Credit: Onyx Films/Bidibul Productions
by Joshua Minsoo Kim Film

Little Nicholas — Happy as Can Be — Amandine Fredon and Benhamin Massoubre

May 28, 2022

In an interview with The Independent, famed French cartoonist Jean-Jacques Sempé stated, “there are terrible things in the world but I am not sure that it is the cartoonist’s job to address them.” Such frankness is appreciated, and makes sense: his career has been filled with everyday depictions of people and places that can be described as cozy and pleasant. Those in the United States may primarily know him for the work he’s done for The New Yorker’s cover illustrations, but in France he’s the artist behind Le Petit Nicolas (Little Nicholas), a comic strip centered around the titular character’s childhood. Over the decades it’s become a graphic novel, a live-action film, and now an animated feature by Benjamin Massoubre & Amandine Fredon. Fredon is the daughter of René Goscinny, the writer and co-creator of Little Nicholas, and one can view Little Nicholas — Happy as Can Be as a tender love letter to her father’s life and work.

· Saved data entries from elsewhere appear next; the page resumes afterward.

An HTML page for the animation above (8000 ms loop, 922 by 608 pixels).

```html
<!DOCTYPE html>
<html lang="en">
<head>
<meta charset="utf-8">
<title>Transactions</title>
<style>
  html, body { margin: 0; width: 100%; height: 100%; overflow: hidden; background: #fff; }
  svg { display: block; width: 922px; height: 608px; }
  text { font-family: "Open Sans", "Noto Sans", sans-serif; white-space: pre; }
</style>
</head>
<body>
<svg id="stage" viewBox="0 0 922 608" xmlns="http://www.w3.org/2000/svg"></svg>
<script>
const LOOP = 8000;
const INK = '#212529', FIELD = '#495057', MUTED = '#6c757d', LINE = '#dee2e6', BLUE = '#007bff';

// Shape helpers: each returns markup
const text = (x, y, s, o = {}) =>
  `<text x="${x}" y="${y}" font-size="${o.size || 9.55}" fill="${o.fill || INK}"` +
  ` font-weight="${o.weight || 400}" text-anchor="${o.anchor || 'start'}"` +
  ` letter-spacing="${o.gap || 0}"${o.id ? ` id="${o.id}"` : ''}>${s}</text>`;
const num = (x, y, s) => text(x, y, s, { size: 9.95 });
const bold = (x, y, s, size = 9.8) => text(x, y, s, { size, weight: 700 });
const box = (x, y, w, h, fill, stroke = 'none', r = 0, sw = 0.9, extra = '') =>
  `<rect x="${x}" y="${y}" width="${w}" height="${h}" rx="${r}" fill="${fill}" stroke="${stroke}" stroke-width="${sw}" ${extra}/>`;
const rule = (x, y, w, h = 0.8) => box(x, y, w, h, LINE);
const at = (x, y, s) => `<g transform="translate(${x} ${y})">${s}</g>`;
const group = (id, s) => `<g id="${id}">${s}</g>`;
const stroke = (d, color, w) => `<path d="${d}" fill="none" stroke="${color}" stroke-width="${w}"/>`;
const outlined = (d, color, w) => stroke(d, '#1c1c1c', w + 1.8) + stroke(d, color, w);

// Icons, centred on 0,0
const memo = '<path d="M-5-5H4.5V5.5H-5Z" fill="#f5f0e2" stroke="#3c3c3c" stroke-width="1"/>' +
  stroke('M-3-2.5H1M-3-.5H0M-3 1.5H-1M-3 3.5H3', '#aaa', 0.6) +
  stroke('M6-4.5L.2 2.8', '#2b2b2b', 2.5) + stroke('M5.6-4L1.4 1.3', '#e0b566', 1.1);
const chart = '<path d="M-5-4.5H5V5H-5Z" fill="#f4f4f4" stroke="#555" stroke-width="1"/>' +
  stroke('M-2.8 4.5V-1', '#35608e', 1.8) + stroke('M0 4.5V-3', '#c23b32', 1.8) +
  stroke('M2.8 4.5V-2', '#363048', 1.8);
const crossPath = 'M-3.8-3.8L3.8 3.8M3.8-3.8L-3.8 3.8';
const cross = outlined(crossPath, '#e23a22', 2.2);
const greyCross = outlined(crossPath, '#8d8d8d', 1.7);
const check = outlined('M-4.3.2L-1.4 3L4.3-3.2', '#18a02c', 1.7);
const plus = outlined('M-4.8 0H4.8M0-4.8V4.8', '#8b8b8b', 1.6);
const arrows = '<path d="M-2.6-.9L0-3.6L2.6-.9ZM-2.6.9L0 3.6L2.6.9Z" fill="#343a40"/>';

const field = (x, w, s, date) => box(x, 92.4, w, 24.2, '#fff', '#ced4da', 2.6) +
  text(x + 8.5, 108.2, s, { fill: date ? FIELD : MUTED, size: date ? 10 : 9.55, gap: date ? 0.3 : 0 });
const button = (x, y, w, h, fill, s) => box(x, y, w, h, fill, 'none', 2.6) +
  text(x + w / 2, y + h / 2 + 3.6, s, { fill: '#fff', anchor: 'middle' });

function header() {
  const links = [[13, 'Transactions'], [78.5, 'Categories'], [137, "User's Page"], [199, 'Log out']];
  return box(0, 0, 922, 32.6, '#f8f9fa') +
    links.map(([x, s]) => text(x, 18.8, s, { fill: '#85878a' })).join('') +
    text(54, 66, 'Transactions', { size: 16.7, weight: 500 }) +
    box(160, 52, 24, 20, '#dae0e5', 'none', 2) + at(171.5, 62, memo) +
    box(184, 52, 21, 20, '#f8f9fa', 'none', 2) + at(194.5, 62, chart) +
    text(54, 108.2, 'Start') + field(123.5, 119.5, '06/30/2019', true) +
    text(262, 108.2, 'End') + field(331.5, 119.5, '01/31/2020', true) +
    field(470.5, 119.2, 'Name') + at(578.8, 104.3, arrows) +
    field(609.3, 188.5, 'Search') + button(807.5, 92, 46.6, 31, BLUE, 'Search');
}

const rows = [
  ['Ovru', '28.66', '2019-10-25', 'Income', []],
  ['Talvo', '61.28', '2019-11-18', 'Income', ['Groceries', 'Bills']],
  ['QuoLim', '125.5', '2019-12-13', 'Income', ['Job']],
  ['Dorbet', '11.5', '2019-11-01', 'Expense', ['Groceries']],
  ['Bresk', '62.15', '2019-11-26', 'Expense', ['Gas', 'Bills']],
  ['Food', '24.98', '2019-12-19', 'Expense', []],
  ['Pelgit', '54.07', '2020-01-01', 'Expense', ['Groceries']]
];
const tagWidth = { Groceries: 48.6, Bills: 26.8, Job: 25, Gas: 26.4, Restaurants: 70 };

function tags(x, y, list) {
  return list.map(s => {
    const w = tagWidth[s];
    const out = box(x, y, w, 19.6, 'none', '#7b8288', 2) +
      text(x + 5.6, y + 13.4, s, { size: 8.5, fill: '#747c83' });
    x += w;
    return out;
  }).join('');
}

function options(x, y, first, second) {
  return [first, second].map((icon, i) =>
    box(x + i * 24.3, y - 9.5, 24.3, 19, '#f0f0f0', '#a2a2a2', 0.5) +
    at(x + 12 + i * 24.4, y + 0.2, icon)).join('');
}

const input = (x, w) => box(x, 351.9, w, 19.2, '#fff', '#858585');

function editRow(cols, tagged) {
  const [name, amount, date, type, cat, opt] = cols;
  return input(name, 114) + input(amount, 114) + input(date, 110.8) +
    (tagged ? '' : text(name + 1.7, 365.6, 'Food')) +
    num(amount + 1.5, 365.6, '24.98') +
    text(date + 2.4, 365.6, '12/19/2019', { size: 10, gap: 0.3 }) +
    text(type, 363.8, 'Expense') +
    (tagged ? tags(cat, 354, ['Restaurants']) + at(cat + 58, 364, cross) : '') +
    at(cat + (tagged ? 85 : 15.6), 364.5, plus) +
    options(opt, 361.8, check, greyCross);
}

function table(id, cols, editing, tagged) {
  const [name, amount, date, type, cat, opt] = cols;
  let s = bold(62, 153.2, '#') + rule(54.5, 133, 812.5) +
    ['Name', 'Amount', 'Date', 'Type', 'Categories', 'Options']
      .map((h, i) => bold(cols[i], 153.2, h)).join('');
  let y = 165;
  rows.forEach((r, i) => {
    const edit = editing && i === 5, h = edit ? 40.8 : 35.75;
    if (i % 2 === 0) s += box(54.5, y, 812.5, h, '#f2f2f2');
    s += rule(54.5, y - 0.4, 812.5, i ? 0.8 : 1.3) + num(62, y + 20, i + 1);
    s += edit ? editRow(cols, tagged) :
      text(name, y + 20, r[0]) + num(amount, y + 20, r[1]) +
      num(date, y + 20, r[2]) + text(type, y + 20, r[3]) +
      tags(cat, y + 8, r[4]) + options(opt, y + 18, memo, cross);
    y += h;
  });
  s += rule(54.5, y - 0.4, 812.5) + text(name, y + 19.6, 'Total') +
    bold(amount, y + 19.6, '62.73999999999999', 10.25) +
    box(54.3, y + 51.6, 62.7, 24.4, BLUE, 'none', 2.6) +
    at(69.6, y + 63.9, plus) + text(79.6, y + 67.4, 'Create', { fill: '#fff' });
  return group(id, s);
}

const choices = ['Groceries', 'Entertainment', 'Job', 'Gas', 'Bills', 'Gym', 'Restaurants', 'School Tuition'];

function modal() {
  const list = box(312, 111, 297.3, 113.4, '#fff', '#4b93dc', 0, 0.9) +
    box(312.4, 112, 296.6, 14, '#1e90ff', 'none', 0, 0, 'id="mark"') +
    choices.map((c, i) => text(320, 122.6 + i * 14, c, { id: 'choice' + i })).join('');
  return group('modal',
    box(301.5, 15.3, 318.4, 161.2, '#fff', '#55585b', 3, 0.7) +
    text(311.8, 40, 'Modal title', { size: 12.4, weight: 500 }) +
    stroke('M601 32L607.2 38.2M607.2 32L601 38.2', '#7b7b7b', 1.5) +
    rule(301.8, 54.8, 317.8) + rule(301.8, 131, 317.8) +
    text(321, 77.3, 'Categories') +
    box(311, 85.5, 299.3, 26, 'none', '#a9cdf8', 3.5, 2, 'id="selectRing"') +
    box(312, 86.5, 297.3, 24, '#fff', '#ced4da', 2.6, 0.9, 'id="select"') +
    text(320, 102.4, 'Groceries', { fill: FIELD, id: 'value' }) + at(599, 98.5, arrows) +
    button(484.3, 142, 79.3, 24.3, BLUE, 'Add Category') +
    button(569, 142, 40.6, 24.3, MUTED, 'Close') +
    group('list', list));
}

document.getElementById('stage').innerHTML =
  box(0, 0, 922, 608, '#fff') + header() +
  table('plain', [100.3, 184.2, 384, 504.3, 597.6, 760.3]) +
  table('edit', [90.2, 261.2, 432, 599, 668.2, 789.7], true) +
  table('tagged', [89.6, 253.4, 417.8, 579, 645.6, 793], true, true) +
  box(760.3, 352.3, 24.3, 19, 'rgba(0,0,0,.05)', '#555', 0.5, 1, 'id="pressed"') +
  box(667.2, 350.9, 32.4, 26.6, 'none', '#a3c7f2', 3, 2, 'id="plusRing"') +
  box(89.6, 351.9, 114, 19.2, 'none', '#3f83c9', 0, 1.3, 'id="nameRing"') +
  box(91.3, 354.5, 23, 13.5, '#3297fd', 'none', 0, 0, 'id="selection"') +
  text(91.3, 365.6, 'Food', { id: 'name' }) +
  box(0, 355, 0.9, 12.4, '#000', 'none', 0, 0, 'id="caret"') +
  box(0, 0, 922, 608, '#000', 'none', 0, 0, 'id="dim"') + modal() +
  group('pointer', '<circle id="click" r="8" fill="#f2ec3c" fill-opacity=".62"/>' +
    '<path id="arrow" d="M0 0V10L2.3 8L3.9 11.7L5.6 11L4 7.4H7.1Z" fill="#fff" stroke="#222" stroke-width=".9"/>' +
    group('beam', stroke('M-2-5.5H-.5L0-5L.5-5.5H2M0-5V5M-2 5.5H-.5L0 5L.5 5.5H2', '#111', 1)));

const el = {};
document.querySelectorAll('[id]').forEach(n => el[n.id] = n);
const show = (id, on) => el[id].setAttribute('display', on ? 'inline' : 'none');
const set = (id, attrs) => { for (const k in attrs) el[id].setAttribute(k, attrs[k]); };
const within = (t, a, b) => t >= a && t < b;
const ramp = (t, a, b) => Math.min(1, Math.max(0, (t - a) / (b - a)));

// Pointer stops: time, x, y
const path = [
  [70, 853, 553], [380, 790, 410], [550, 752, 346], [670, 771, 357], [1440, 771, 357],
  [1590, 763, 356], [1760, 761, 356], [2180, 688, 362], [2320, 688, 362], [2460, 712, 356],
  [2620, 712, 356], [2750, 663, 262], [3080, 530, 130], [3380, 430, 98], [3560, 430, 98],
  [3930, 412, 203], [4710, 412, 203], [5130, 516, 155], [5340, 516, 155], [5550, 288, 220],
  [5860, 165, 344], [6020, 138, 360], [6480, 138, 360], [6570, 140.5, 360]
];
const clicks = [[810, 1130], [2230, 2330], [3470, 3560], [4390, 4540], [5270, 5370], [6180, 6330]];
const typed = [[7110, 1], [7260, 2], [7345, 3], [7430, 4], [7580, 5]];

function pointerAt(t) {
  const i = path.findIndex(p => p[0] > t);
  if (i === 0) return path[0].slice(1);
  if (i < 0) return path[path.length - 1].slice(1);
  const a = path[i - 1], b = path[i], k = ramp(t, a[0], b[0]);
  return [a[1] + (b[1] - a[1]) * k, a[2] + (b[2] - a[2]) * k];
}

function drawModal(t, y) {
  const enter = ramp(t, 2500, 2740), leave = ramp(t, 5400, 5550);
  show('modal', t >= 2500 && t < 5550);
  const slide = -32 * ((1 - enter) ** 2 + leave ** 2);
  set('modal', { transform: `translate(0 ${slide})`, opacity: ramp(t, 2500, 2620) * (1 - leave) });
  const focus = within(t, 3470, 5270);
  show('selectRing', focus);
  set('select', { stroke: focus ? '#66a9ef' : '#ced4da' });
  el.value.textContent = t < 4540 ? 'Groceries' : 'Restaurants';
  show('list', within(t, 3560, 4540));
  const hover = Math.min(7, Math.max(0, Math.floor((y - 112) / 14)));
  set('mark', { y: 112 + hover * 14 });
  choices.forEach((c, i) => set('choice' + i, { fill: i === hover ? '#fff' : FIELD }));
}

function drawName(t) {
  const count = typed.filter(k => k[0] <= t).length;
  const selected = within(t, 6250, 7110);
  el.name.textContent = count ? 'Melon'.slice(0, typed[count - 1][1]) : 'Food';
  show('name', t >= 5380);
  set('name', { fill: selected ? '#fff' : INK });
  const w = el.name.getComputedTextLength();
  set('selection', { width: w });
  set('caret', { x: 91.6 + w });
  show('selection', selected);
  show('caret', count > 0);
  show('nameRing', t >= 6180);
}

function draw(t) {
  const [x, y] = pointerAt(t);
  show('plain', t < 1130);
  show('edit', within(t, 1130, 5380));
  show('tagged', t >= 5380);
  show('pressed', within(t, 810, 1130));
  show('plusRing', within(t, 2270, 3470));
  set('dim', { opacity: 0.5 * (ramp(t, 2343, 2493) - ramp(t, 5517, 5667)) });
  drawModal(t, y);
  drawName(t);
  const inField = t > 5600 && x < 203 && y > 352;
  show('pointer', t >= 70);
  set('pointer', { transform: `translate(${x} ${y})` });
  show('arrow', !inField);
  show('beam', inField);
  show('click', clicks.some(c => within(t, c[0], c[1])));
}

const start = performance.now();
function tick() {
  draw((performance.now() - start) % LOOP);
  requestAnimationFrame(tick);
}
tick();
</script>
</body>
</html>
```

Much of Massoubre and Fredon’s film stays faithful to the source material, embodying the looseness, low-key humor, and amiable atmosphere of the comics. The film, however, constantly hovers in noncommittal modes: it largely wants to maintain carefree depictions of boyhood in 1950s France, but it refuses to be just like those original comics. At first, we watch as animated versions of Sempé (voiced by Laurent Lafitte) and Goscinny (Alain Chabat) discuss the creation of Nicholas himself. It all happens in the span of a few minutes: the two talk over red wine, decide on the boy’s name after reading it on the side of a bus, and the rest is history. Initially, it feels like we’re given charming if slight historical context, but we periodically watch as Nicholas talks with Sempé, adding a nostalgic tenor to the film that doubles as a meditation on what art means and does. At the film’s conclusion, we hear that Sempé & Fredon’s life will live on through Nicholas — an obvious point, but made a bit more potent given that Fredon died in 1977.

Musings such as these are sweet but far too explanatory. It makes sense that these things are clarified in direct terms since this is a film targeted at children, but the result is a muddying of the film’s goals. It’s certainly not trying to have the deeper pontifications on creator and creation as found in Jean-François Laguionie’s Le Tableau, but it also isn’t comfortable to simply be a filmic expression of the Little Nicholas comics, like Winnie the Pooh (2011) or Ernest & Celestine. This tug of war makes the film’s varying, sometimes unrelated stories feel more disjointed than they should, as if they should have more of a structure à la Isao Takahata’s My Neighbors the Yamadas. The end result, then, is wistful longing about wistful longing — Little Nicholas was, in some ways, about an idealized life that its creators wished they and others could’ve had (during one sequence, we’re told about the Nazi occupation of Paris and how it impacted Goscinny’s life). The film separates the Little Nicholas parts from those featuring Sempé — there’s splotchy watercolor in the former — but it really wants to communicate the interconnectedness of all this. This contrast between an idealized vision of boyhood with real life only results in a feeling of being constantly interrupted. Little Nicholas — Happy as Can Be’s biggest fault is that it’s never as purely pleasurable as the material it draws from.

Published as part of Cannes Film Festival 2022 — Dispatch 5.